In “Sherlock” Cumberbatch transforms the world for which he is too nice into a series of exaggerated, clichéd facial expressions. Here is how one smiles while offering a coffee (to check whether the sugar contains a drug). Here is the look to wear while asking to be let into the door (to search an apartment). The means of facial expression are as well worn as those of words. Cumberbatch is an actor, and he shows us that people by and large are living others’ lives using traditional actor tools – borrowed facial expressions. This is what he makes a mockery of. Where did you learn this ingratiating look, that polite smile – from your mother, the electrician, or the TV presenter? In this case facial expressions are a symbol. Behind this wicked parody of the shared facial vocabulary he hides a question for everyone: where are you yourself? Maybe you should reassess and realize yourself as Sherlock realized himself in creating a previously non-existent profession – that of a consulting detective. (In “Third Star” Cumberbatch delivered the reverse story, a deafening tragedy of not getting to realize yourself.)

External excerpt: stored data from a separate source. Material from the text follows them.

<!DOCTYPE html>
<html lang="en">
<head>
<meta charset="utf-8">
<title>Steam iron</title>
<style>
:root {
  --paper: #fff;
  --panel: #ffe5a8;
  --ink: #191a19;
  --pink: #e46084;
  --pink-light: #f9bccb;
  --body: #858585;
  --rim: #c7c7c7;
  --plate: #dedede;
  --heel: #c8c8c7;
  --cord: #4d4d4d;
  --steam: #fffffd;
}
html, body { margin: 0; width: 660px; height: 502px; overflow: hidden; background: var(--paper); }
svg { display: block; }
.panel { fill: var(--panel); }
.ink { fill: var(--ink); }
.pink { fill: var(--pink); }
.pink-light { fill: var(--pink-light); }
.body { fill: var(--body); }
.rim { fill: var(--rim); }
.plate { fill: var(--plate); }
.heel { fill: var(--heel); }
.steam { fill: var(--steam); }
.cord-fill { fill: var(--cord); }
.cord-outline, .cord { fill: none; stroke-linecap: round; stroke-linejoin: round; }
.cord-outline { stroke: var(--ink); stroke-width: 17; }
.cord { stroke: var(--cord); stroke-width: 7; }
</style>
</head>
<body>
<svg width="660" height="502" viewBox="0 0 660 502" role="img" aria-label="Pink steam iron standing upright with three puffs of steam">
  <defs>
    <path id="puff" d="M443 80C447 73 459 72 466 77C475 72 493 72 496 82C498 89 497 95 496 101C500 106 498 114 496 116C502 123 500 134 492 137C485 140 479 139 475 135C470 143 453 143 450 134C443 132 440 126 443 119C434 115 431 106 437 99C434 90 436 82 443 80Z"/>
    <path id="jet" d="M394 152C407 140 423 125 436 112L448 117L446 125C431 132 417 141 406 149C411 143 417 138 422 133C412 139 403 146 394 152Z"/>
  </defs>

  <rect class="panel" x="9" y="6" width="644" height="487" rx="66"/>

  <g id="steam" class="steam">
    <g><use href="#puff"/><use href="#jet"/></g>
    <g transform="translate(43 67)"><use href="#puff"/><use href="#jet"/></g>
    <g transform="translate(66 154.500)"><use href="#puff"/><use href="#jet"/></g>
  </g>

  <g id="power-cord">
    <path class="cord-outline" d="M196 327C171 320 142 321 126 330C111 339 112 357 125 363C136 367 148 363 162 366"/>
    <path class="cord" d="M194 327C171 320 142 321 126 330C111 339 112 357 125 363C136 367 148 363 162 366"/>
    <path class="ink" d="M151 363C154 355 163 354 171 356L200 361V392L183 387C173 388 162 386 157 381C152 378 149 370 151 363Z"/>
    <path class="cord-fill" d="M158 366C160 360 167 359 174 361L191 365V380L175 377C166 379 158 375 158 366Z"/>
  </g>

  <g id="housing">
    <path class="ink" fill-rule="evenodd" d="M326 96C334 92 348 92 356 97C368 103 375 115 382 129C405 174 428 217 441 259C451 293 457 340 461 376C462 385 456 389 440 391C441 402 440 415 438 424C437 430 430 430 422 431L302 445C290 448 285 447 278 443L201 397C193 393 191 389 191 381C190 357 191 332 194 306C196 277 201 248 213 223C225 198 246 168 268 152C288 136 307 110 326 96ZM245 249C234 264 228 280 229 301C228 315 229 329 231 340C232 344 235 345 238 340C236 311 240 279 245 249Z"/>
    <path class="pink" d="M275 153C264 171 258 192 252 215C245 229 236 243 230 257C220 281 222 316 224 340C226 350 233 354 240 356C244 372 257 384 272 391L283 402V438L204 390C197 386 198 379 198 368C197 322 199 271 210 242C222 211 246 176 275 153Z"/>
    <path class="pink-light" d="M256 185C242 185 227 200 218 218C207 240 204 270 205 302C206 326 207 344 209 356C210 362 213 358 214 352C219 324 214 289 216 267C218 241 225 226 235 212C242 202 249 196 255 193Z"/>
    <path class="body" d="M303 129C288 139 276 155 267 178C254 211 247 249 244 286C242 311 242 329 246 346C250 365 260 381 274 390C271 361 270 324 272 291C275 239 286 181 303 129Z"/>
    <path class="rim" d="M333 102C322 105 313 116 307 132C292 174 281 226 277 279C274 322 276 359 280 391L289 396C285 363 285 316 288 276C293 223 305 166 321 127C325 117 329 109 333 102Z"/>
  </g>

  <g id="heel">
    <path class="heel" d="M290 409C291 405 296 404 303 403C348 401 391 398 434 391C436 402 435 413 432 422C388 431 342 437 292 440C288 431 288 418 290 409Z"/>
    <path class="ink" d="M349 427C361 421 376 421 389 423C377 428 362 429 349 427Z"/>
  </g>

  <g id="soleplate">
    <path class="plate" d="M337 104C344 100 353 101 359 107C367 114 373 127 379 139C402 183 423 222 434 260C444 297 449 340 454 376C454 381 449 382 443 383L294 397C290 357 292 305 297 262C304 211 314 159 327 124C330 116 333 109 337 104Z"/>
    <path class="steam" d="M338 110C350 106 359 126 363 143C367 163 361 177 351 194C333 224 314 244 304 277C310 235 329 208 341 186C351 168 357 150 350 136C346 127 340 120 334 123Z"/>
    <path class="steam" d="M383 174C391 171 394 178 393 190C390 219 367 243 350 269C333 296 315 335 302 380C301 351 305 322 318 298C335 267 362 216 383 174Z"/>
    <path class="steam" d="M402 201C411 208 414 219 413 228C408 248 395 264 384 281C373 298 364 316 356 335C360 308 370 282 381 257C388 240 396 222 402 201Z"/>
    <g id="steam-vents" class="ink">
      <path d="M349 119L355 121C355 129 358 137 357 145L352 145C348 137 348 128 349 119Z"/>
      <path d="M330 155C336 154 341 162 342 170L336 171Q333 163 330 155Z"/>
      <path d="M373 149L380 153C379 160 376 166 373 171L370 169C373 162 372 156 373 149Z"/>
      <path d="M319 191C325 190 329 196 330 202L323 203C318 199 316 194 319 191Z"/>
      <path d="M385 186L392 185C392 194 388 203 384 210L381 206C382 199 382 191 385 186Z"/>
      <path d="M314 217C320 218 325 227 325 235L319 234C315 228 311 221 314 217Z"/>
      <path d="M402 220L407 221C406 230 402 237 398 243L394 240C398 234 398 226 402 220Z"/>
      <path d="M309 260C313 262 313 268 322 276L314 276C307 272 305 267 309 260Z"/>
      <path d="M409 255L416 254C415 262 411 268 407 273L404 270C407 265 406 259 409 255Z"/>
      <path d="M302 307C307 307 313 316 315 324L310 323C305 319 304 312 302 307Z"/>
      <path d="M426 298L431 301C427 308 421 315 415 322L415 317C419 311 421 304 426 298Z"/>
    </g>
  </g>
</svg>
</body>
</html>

If you don’t feel sorry for yourself, feel sorry for God who created you precisely for – what? Before going into acting, not having the looks or even the name equivalent of our hero’s looks and name, ask yourself that question; it can lead you to yourself and therefore to freedom and truth. Freedom and truth are brilliant! But leave the screen to Cumberbatch – this is what he was born for.